> **Source data**:

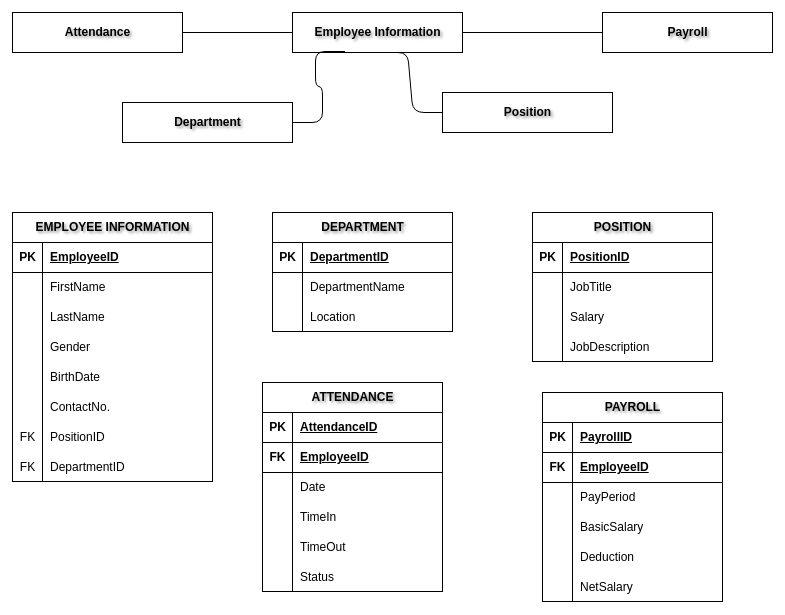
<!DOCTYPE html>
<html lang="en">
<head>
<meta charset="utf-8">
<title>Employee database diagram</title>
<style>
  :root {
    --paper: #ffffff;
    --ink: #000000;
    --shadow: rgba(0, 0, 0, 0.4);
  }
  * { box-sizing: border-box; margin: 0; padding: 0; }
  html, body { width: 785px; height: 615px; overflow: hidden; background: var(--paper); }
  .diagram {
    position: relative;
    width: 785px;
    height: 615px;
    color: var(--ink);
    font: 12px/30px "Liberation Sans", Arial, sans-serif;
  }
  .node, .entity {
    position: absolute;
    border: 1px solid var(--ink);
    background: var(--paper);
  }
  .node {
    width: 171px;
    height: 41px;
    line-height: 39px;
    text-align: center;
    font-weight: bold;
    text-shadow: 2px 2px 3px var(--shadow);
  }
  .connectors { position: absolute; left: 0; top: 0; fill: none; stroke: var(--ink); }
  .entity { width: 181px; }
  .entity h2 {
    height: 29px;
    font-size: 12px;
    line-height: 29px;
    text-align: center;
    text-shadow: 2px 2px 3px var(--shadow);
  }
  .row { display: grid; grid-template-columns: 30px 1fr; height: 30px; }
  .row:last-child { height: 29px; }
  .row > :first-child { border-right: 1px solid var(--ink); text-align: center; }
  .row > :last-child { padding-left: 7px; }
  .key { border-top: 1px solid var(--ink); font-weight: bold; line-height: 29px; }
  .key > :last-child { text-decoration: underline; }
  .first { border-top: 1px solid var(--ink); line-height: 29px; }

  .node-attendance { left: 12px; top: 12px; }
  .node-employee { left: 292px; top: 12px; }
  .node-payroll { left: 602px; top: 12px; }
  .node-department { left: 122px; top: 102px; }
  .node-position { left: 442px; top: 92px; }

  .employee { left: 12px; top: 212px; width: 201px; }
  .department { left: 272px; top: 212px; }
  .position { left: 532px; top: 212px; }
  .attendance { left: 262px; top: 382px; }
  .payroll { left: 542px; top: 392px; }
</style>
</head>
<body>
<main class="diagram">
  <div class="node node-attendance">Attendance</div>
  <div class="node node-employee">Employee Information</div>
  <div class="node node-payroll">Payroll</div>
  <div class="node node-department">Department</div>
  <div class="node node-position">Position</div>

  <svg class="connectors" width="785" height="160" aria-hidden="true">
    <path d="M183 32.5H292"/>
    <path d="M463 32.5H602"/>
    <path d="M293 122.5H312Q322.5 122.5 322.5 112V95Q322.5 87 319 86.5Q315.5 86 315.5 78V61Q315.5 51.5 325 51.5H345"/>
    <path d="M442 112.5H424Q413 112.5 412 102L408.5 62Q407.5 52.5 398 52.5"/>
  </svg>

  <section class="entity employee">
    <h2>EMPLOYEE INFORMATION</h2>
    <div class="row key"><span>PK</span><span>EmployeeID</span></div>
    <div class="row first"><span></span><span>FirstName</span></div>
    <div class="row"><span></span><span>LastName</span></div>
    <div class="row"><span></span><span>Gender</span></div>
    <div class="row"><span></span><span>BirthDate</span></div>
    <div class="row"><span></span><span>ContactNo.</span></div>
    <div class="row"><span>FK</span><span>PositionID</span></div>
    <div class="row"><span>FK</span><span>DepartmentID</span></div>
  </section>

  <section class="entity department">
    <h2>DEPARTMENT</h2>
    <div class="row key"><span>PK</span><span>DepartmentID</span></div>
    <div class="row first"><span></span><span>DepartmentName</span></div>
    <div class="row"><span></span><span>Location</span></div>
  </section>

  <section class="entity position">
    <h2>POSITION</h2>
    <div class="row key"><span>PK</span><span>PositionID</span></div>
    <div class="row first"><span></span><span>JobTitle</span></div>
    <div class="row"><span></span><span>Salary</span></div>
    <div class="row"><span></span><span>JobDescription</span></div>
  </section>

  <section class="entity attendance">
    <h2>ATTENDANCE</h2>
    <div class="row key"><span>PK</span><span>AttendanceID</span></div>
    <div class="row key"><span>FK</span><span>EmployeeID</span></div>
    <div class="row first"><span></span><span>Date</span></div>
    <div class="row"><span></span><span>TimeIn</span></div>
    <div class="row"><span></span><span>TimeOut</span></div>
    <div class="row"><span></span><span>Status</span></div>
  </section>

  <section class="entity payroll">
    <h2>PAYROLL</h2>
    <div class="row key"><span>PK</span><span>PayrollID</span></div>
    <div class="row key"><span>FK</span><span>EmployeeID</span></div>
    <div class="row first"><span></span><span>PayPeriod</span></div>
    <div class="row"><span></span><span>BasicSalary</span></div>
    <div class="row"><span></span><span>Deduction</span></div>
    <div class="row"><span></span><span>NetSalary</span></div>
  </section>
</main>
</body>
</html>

> **Task details**:
Set the records down again exactly as given, and leave the pictures out.

> **Solution to this problem**:
<!DOCTYPE html>
<html lang="en">
<head>
<meta charset="utf-8">
<title>Employee database diagram</title>
<style>
  :root {
    --paper: #ffffff;
    --ink: #000000;
    --shadow: rgba(0, 0, 0, 0.4);
  }
  * { box-sizing: border-box; margin: 0; padding: 0; }
  html, body { width: 785px; height: 615px; overflow: hidden; background: var(--paper); }
  .diagram {
    position: relative;
    width: 785px;
    height: 615px;
    color: var(--ink);
    font: 12px/30px "Liberation Sans", Arial, sans-serif;
  }
  .node, .entity {
    position: absolute;
    border: 1px solid var(--ink);
    background: var(--paper);
  }
  .node {
    width: 171px;
    height: 41px;
    line-height: 39px;
    text-align: center;
    font-weight: bold;
    text-shadow: 2px 2px 3px var(--shadow);
  }
  .connectors { position: absolute; left: 0; top: 0; fill: none; stroke: var(--ink); }
  .entity { width: 181px; }
  .entity h2 {
    height: 29px;
    font-size: 12px;
    line-height: 29px;
    text-align: center;
    text-shadow: 2px 2px 3px var(--shadow);
  }
  .row { display: grid; grid-template-columns: 30px 1fr; height: 30px; }
  .row:last-child { height: 29px; }
  .row > :first-child { border-right: 1px solid var(--ink); text-align: center; }
  .row > :last-child { padding-left: 7px; }
  .key { border-top: 1px solid var(--ink); font-weight: bold; line-height: 29px; }
  .key > :last-child { text-decoration: underline; }
  .first { border-top: 1px solid var(--ink); line-height: 29px; }

  .node-attendance { left: 12px; top: 12px; }
  .node-employee { left: 292px; top: 12px; }
  .node-payroll { left: 602px; top: 12px; }
  .node-department { left: 122px; top: 102px; }
  .node-position { left: 442px; top: 92px; }

  .employee { left: 12px; top: 212px; width: 201px; }
  .department { left: 272px; top: 212px; }
  .position { left: 532px; top: 212px; }
  .attendance { left: 262px; top: 382px; }
  .payroll { left: 542px; top: 392px; }
</style>
</head>
<body>
<main class="diagram">
  <div class="node node-attendance">Attendance</div>
  <div class="node node-employee">Employee Information</div>
  <div class="node node-payroll">Payroll</div>
  <div class="node node-department">Department</div>
  <div class="node node-position">Position</div>

  <svg class="connectors" width="785" height="160" aria-hidden="true">
    <path d="M183 32.5H292"/>
    <path d="M463 32.5H602"/>
    <path d="M293 122.5H312Q322.5 122.5 322.5 112V95Q322.5 87 319 86.5Q315.5 86 315.5 78V61Q315.5 51.5 325 51.5H345"/>
    <path d="M442 112.5H424Q413 112.5 412 102L408.5 62Q407.5 52.5 398 52.5"/>
  </svg>

  <section class="entity employee">
    <h2>EMPLOYEE INFORMATION</h2>
    <div class="row key"><span>PK</span><span>EmployeeID</span></div>
    <div class="row first"><span></span><span>FirstName</span></div>
    <div class="row"><span></span><span>LastName</span></div>
    <div class="row"><span></span><span>Gender</span></div>
    <div class="row"><span></span><span>BirthDate</span></div>
    <div class="row"><span></span><span>ContactNo.</span></div>
    <div class="row"><span>FK</span><span>PositionID</span></div>
    <div class="row"><span>FK</span><span>DepartmentID</span></div>
  </section>

  <section class="entity department">
    <h2>DEPARTMENT</h2>
    <div class="row key"><span>PK</span><span>DepartmentID</span></div>
    <div class="row first"><span></span><span>DepartmentName</span></div>
    <div class="row"><span></span><span>Location</span></div>
  </section>

  <section class="entity position">
    <h2>POSITION</h2>
    <div class="row key"><span>PK</span><span>PositionID</span></div>
    <div class="row first"><span></span><span>JobTitle</span></div>
    <div class="row"><span></span><span>Salary</span></div>
    <div class="row"><span></span><span>JobDescription</span></div>
  </section>

  <section class="entity attendance">
    <h2>ATTENDANCE</h2>
    <div class="row key"><span>PK</span><span>AttendanceID</span></div>
    <div class="row key"><span>FK</span><span>EmployeeID</span></div>
    <div class="row first"><span></span><span>Date</span></div>
    <div class="row"><span></span><span>TimeIn</span></div>
    <div class="row"><span></span><span>TimeOut</span></div>
    <div class="row"><span></span><span>Status</span></div>
  </section>

  <section class="entity payroll">
    <h2>PAYROLL</h2>
    <div class="row key"><span>PK</span><span>PayrollID</span></div>
    <div class="row key"><span>FK</span><span>EmployeeID</span></div>
    <div class="row first"><span></span><span>PayPeriod</span></div>
    <div class="row"><span></span><span>BasicSalary</span></div>
    <div class="row"><span></span><span>Deduction</span></div>
    <div class="row"><span></span><span>NetSalary</span></div>
  </section>
</main>
</body>
</html>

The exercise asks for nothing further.